Further ahead, weak economic growth, high debt levels and growing demands on public spending from health to defence – problems Britain shares with many other rich countries – would probably maintain the tight bind on the next government.
“The price of our high levels of indebtedness, failure to stimulate growth and high borrowing costs is likely to be a protracted period of high taxes and tight spending,” IFS director Paul Johnson said.
Britain’s economy was struggling to grow even before the double whammy of the COVID-19 pandemic and the surge in energy prices, both of which triggered a wave of government borrowing.
Finance minister Jeremy Hunt has ruled out significant tax cuts in his Nov. 22 budget update, despite pressure from lawmakers in his Conservative Party who are alarmed at Labour’s big lead in opinion polls.
Hunt said last week the government’s debt interest bill could be as much as 30 billion pounds ($36.5 billion) higher, due to high inflation and interest rates.
Labour’s would-be finance minister Rachel Reeves has stressed she would follow a similar fiscal target to Hunt: reducing debt as a share of the economy – which has trebled over the past 20 years to about 100% – while also promising to accelerate Britain’s weak growth rate.
The IFS’s Johnson said Labour had so far announced plans for only small, targeted tax increases which raised questions about its ability to fund investment that could boost economic growth.
Britain’s current government is on course to have increased taxes by more than any other since the Second World War, according to the IFS.
The think-tank said Hunt’s decision to freeze the thresholds at which people start paying higher rates of income tax would mean 16% of taxpayers are paying those higher rates in five years’ time, up from just 4% at the start of the 1990s.
The freezing of income tax thresholds would lead to a 52 billion-pound annual tax increase by 2027/28 which the government is likely to struggle to keep in place, the IFS said.
Carl Emmerson, deputy director at the IFS, said the combination of growing pressures on the public finances from welfare, demand for more public services, slow economic growth and high debt meant only one thing.
“That just points to you having to have a higher tax burden over the medium term,” Emmerson said.
Forecasts by U.S. bank Citi, which contributed to the IFS report, showed Britain was running further behind its pre-COVID economic growth trend than other European countries.

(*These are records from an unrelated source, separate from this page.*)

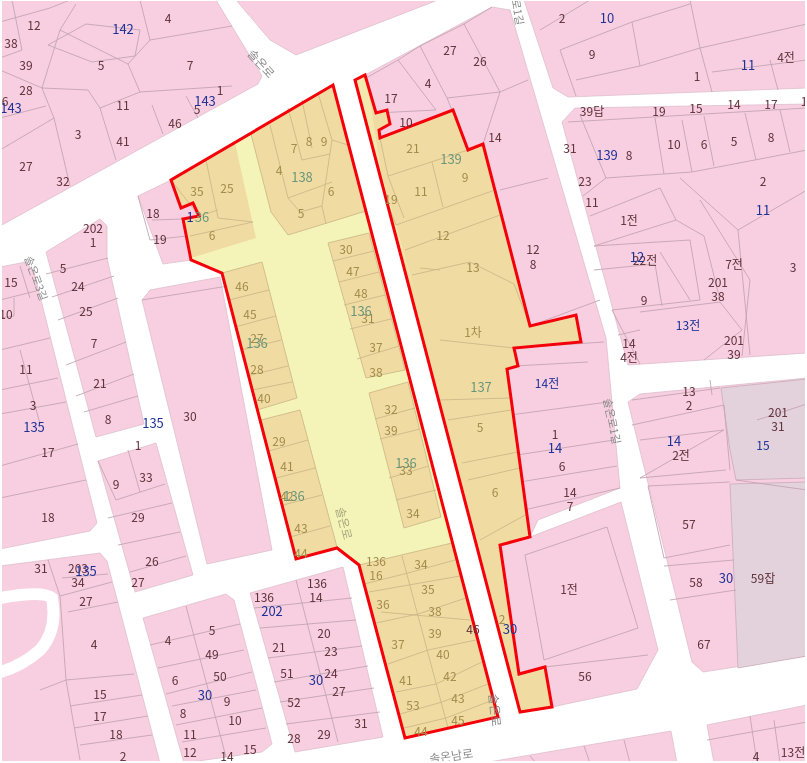
<!DOCTYPE html>
<html lang="ko">
<head>
<meta charset="utf-8">
<title>지적도</title>
<style>
:root{--road:#fff;--lot:#f7cfe1;--line:#c5a5b3;--grey:#e3d2dc;--zone:#f5f4b8;--zone-lot:#f0dba2;--zone-line:#cdb98a;--border:#f5000a;--num:#5f3038;--block:#1c3096;--zone-num:#a18a48;--zone-block:#66957a;--street:#888}
html,body{margin:0;background:var(--road);overflow:hidden}
svg{display:block;width:807px;height:763px}
text{font-family:"Noto Sans CJK KR","Noto Sans",sans-serif;text-anchor:middle;dominant-baseline:central}
.blocks{fill:var(--lot);stroke:#dbb9c8;stroke-width:.7}
.roads{fill:none;stroke:var(--road)}
.grey{fill:var(--grey);stroke:var(--line);stroke-width:.7}
.lines{fill:none;stroke:var(--line);stroke-width:.9}
.zone{fill:var(--zone)}
.zone-lots{fill:var(--zone-lot)}
.zone-lines{fill:none;stroke:var(--zone-line);stroke-width:.9}
.border{fill:none;stroke:var(--border);stroke-width:3;stroke-linejoin:miter}
.num{fill:var(--num);font-size:12px}
.block-num{fill:var(--block);font-size:13px}
.zone-num{fill:var(--zone-num);font-size:12px}
.zone-block{fill:var(--zone-block);font-size:13px}
.street{fill:var(--street);font-size:12px}
</style>
</head>
<body>
<svg viewBox="0 0 807 763" role="img" aria-label="구역 경계가 표시된 지적도">
<defs>
<clipPath id="sheet"><rect x="2" y="1" width="803" height="760"/></clipPath>
<path id="west" d="M333 85 171 180 181 208 193 203 199 216 183 219 191 260 222 273 296 559 337 548 359 565 405 738 498 717Z"/>
<path id="east" d="M355 80 365 75 376 113 387 110 390 124 379 130 380 138 453 110 468 150 483 144 530 326 576 315 581 342 514 348 518 366 507 369 530 537 500 545 519 674 545 667 552 707 520 712Z"/>
</defs>
<g clip-path="url(#sheet)">
<g class="blocks">
<path d="M0 0H216L262 76 258 84 0 226Z"/>
<path d="M236 0H438L296 55 270 40Z"/>
<path d="M365 75 492 7 510 10 606 338 620 488 538 520 530 537 507 369 514 348 581 342 576 315 530 326 483 144 468 150 453 110 380 138Z"/>
<path d="M500 545 530 537 621 502 658 650 637 689 552 707 545 667 519 674Z"/>
<path d="M138 196 171 180 181 208 193 203 199 216 183 219 191 260 163 264Z"/>
<path d="M46 252 100 219 107 226V258L144 424 96 437Z"/>
<path d="M98 461 156 443 193 575 135 592Z"/>
<path d="M142 300 150 290 220 277 272 550 207 564Z"/>
<path d="M0 267 26 262 34 272 97 523 90 531 0 549Z"/>
<path d="M0 566 100 553 107 561 160 763H0Z"/>
<path d="M143 618 226 594 234 600 272 744 262 752 184 763Z"/>
<path d="M250 593 343 567 383 737 295 752Z"/>
<path d="M524 0H807V88L568 97 553 88Z"/>
<path d="M562 122 575 108 807 104V353L628 365Z"/>
<path d="M628 402 640 394 807 378V656L703 672 692 662Z"/>
<path d="M483 763 671 731 677 763Z"/>
<path d="M707 725 807 705V763H714Z"/>
</g>
<g class="grey">
<path d="M721 388 807 379V478L736 480 730 450Z"/>
<path d="M730 484 807 482V656L738 668Z"/>
</g>
<g class="roads">
<path stroke-width="12" d="M0 598Q44 590 52 598 58 630 40 650 22 666 0 672"/>
</g>
<g class="lines">
<path d="M0 70 42 88 54 118 0 150M0 22 50 8M12 0 22 50 0 58M50 8 70 0M42 88 60 30 76 4M60 30 128 64 150 40 140 0M128 64 140 92 100 108 88 90 42 88M140 92 232 86M152 105 163 134M186 96 198 118M100 108 116 160M54 118 70 186M0 118 46 106M150 40 232 26M48 45 86 24 140 30 135 56 92 62Z"/>
<path d="M366 78 398 60 436 110M398 60 420 46 447 98M420 46 464 24 500 92 447 98M464 24 492 7M376 113 436 110M483 144 500 92 528 80M500 190 548 178M530 326 600 300M452 110 447 98"/>
<path d="M514 366 588 362M510 415 608 402M517 455 614 440M520 482 617 466M524 510 620 488M525 555 607 527 638 628 544 660ZM545 667 648 655M514 348 604 342"/>
<path d="M138 196 150 240 187 236M152 220 183 219M46 274 108 258M52 297 114 276M58 320 118 298M66 365 126 342M76 396 134 374M84 412 138 396M98 461 116 500 165 484M128 450 140 492M108 518 172 503M118 545 180 532M130 572 186 556M142 300 228 286"/>
<path d="M0 350 50 338M0 390 58 378M0 414 66 402M0 466 78 444M0 498 86 480M0 300 40 290M20 266 30 298M20 350 40 424M0 318 14 316V298"/>
<path d="M48 560 60 596 112 582M62 578 108 574M68 612 118 602M66 680 134 674M70 706 142 695M74 728 148 716M80 745 152 735M60 596 66 680 80 760M66 680 40 690"/>
<path d="M186 606 226 757M150 645 240 624M158 668 244 650M166 694 252 672M172 706 256 690M176 725 262 708M182 742 266 728M296 580 338 742M254 608 352 598M260 628 356 620M268 658 362 646M274 682 368 666M280 702 374 688M286 724 380 712"/>
<path d="M540 30 590 0M576 96 560 50 632 22 640 66 700 48 712 92M632 22 690 4M640 66 576 80M700 48 807 24M690 0 700 48M712 72 807 60M770 60 778 90"/>
<path d="M568 122 807 108M580 115 606 178 692 172 682 120M606 178 583 196M655 118 664 174M692 172 807 150M704 116 714 166M745 113 756 160M780 110 790 152M680 178 738 230 807 190M738 230 750 355M590 216 660 188 676 220 594 246M594 246 690 240 700 300 612 310M660 252 690 300M594 270 655 264 662 306M612 310 640 364M640 312 720 302 742 330 704 360M720 300 704 236 676 220M700 200 750 280 742 356M618 335 640 330"/>
<path d="M632 425 724 405M632 400 720 388M640 440 724 430M640 478 726 470M648 486 730 482M648 486 664 558 730 545M664 566 734 560M670 600 736 590M736 480 807 490M724 430 640 478M724 405 730 470M710 380 712 395M757 420 807 404"/>
<path d="M536 763 530 756M590 763 584 746M630 763 624 740M757 763 750 716M707 740 807 722M780 763 774 720"/>
</g>
<use href="#west" class="zone"/>
<g class="zone-lots">
<path d="M171 180 235 143 256 238 191 258 183 219 199 216 193 203 181 208Z"/>
<path d="M251 134 333 85 366 211 288 235 271 212Z"/>
<path d="M222 273 262 262 297 398 257 410Z"/>
<path d="M261 420 300 410 337 547 296 559Z"/>
<path d="M328 243 369 233 405 370 366 378Z"/>
<path d="M369 393 408 382 441 517 404 528Z"/>
<path d="M359 565 452 543 498 717 405 738Z"/>
<use href="#east"/>
</g>
<path class="zone" d="M355 80 365 75 367 82 384 190 420 310 357 86Z" opacity=".6"/>
<g class="zone-lines">
<path d="M206 160 218 218 253 222M171 180 199 216 218 210M190 236 253 222M251 134 271 212 288 235 366 211M270 125 288 198 332 182M288 108 302 160 330 154M302 100 312 148M318 93 332 140 348 145M288 198 300 212 322 206 326 224M332 140 322 206"/>
<path d="M222 273 262 262 297 398 257 410ZM229 300 269 290M235 327 276 316M241 350 281 340M247 376 288 366M252 390 292 382M261 420 300 410 337 547 296 559ZM269 451 308 440M276 478 315 468M283 505 322 495M290 537 330 526M328 243 369 233 405 370 366 378ZM333 261 374 251M339 282 379 272M344 305 385 295M350 329 391 319M357 359 399 346M369 393 408 382 441 517 404 528ZM375 419 415 408M380 439 420 429M389 478 429 466M396 500 436 490"/>
<path d="M359 565 452 543M402 556 448 728M364 584 408 573 455 560M369 592 460 576M376 623 418 614 466 598M381 612 470 620M388 664 428 650 476 640M396 692 436 684 482 662M400 714 442 702 488 684M404 728 446 718 493 700"/>
<path d="M380 138 388 176 468 150M372 162 396 225 495 190M388 176 404 218M432 162 443 207M405 250 500 215M412 275 470 262 514 284 530 326M420 268 440 270M440 340 514 348M438 400 511 398M448 420 511 410M462 463 518 452M468 480 520 468M480 540 527 514"/>
</g>
<g class="roads"><path stroke-width="21" d="M344 82 509 715"/></g>
<g class="border"><use href="#west"/><use href="#east"/></g>
<g class="num">
<text x="34" y="24">12</text><text x="11" y="42">38</text><text x="26" y="64">39</text><text x="26" y="89">28</text><text x="5" y="100">6</text><text x="168" y="17">4</text><text x="101" y="64">5</text><text x="190" y="64">7</text><text x="123" y="104">11</text><text x="220" y="89">1</text><text x="197" y="108">5</text><text x="175" y="122">46</text><text x="78" y="133">3</text><text x="123" y="140">41</text><text x="26" y="165">27</text><text x="63" y="180">32</text>
<text x="153" y="212">18</text><text x="160" y="238">19</text><text x="93" y="227">202</text><text x="93" y="241">1</text><text x="63" y="267">5</text><text x="78" y="285">24</text><text x="86" y="310">25</text><text x="94" y="342">7</text><text x="100" y="382">21</text><text x="108" y="418">8</text><text x="138" y="444">1</text><text x="190" y="415">30</text><text x="11" y="281">15</text><text x="6" y="313">10</text><text x="26" y="368">11</text><text x="33" y="404">3</text><text x="48" y="451">17</text><text x="48" y="516">18</text><text x="116" y="483">9</text><text x="146" y="476">33</text><text x="138" y="516">29</text><text x="152" y="560">26</text><text x="138" y="581">27</text>
<text x="41" y="567">31</text><text x="78" y="567">203</text><text x="78" y="581">34</text><text x="86" y="600">27</text><text x="94" y="643">4</text><text x="100" y="693">15</text><text x="100" y="715">17</text><text x="116" y="733">18</text><text x="123" y="755">2</text>
<text x="168" y="639">4</text><text x="212" y="629">5</text><text x="212" y="653">49</text><text x="220" y="675">50</text><text x="175" y="679">6</text><text x="227" y="700">9</text><text x="183" y="712">8</text><text x="235" y="719">10</text><text x="190" y="733">11</text><text x="190" y="751">12</text><text x="227" y="755">14</text><text x="250" y="748">15</text>
<text x="264" y="596">136</text><text x="317" y="582">136</text><text x="316" y="596">14</text><text x="324" y="632">20</text><text x="279" y="646">21</text><text x="331" y="650">23</text><text x="287" y="672">51</text><text x="331" y="672">24</text><text x="339" y="690">27</text><text x="294" y="701">52</text><text x="361" y="722">31</text><text x="324" y="733">29</text><text x="294" y="737">28</text>
<text x="450" y="49">27</text><text x="480" y="60">26</text><text x="428" y="82">4</text><text x="391" y="97">17</text><text x="406" y="121">10</text><text x="495" y="136">14</text><text x="533" y="248">12</text><text x="533" y="263">8</text><text x="555" y="433">1</text><text x="562" y="465">6</text><text x="570" y="491">14</text><text x="570" y="505">7</text><text x="569" y="588">1전</text><text x="585" y="675">56</text>
<text x="562" y="17">2</text><text x="592" y="53">9</text><text x="697" y="75">1</text><text x="786" y="56">4전</text><text x="592" y="110">39답</text><text x="659" y="110">19</text><text x="696" y="107">15</text><text x="734" y="103">14</text><text x="771" y="103">17</text><text x="804" y="100">1</text><text x="570" y="147">31</text><text x="629" y="154">8</text><text x="674" y="143">10</text><text x="704" y="143">6</text><text x="734" y="140">5</text><text x="771" y="136">8</text><text x="585" y="180">23</text><text x="592" y="201">11</text><text x="763" y="180">2</text><text x="629" y="219">1전</text><text x="645" y="259">22전</text><text x="734" y="263">7전</text><text x="793" y="266">3</text><text x="718" y="281">201</text><text x="718" y="295">38</text><text x="644" y="299">9</text><text x="629" y="342">14</text><text x="629" y="356">4전</text><text x="734" y="339">201</text><text x="734" y="353">39</text>
<text x="689" y="390">13</text><text x="689" y="404">2</text><text x="681" y="454">2전</text><text x="778" y="411">201</text><text x="778" y="425">31</text><text x="689" y="523">57</text><text x="696" y="581">58</text><text x="763" y="577">59잡</text><text x="704" y="643">67</text><text x="756" y="755">4</text><text x="793" y="751">13전</text><text x="473" y="628">46</text>
</g>
<g class="block-num">
<text x="123" y="28">142</text><text x="205" y="100">143</text><text x="11" y="107">143</text><text x="190" y="216">1</text><text x="34" y="426">135</text><text x="153" y="422">135</text><text x="86" y="570">135</text><text x="205" y="694">30</text><text x="272" y="610">202</text><text x="316" y="679">30</text><text x="607" y="17">10</text><text x="748" y="64">11</text><text x="607" y="154">139</text><text x="763" y="209">11</text><text x="637" y="256">12</text><text x="688" y="324" font-size="12">13전</text><text x="547" y="382" font-size="12">14전</text><text x="555" y="447">14</text><text x="674" y="440">14</text><text x="763" y="444" font-size="12">15</text><text x="726" y="577">30</text><text x="510" y="628">30</text>
</g>
<g class="zone-num">
<text x="197" y="190">35</text><text x="227" y="187">25</text><text x="212" y="234">6</text><text x="279" y="169">4</text><text x="294" y="147">7</text><text x="309" y="140">8</text><text x="324" y="140">9</text><text x="331" y="190">6</text><text x="301" y="212">5</text><text x="242" y="285">46</text><text x="250" y="313">45</text><text x="257" y="337">27</text><text x="257" y="368">28</text><text x="264" y="397">40</text><text x="279" y="440">29</text><text x="287" y="465">41</text><text x="287" y="495">42</text><text x="301" y="527">43</text><text x="301" y="552">44</text><text x="346" y="248">30</text><text x="353" y="270">47</text><text x="361" y="292">48</text><text x="368" y="317">31</text><text x="376" y="346">37</text><text x="376" y="371">38</text><text x="391" y="408">32</text><text x="391" y="429">39</text><text x="406" y="469">33</text><text x="413" y="512">34</text><text x="376" y="560">136</text><text x="376" y="574">16</text><text x="421" y="563">34</text><text x="428" y="588">35</text><text x="383" y="603">36</text><text x="435" y="610">38</text><text x="435" y="632">39</text><text x="398" y="643">37</text><text x="443" y="653">40</text><text x="450" y="675">42</text><text x="406" y="679">41</text><text x="458" y="697">43</text><text x="413" y="704">53</text><text x="458" y="719">45</text><text x="421" y="730">44</text><text x="413" y="147">21</text><text x="465" y="176">9</text><text x="391" y="198">19</text><text x="421" y="190">11</text><text x="443" y="234">12</text><text x="473" y="266">13</text><text x="473" y="331">1차</text><text x="480" y="426">5</text><text x="495" y="491">6</text><text x="502" y="618">2</text>
</g>
<g class="zone-block">
<text x="302" y="176">138</text><text x="202" y="216">36</text><text x="257" y="342">136</text><text x="361" y="310">136</text><text x="294" y="495">136</text><text x="406" y="462">136</text><text x="451" y="158">139</text><text x="481" y="386">137</text>
</g>
<g class="street">
<text transform="translate(262 63) rotate(48)">솔온로</text>
<text transform="translate(345 523) rotate(75)" fill="#a5a57c">솔온로</text>
<text transform="translate(496 710) rotate(84)">솔온로</text>
<text transform="translate(37 278) rotate(70)" font-size="11">솔온로3길</text>
<text transform="translate(517 2) rotate(80)" font-size="11">솔온로1길</text>
<text transform="translate(613 421) rotate(78)" font-size="11">솔온로1길</text>
<text transform="translate(451 755) rotate(-8)">솔온남로</text>
</g>
</g>
</svg>
</body>
</html>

The International Monetary Fund said last week that Britain’s economy would be the slowest among Group of Seven economies in 2024.
But Emmerson said longer-term challenges relating to an ageing population were less severe in Britain than in other comparable countries.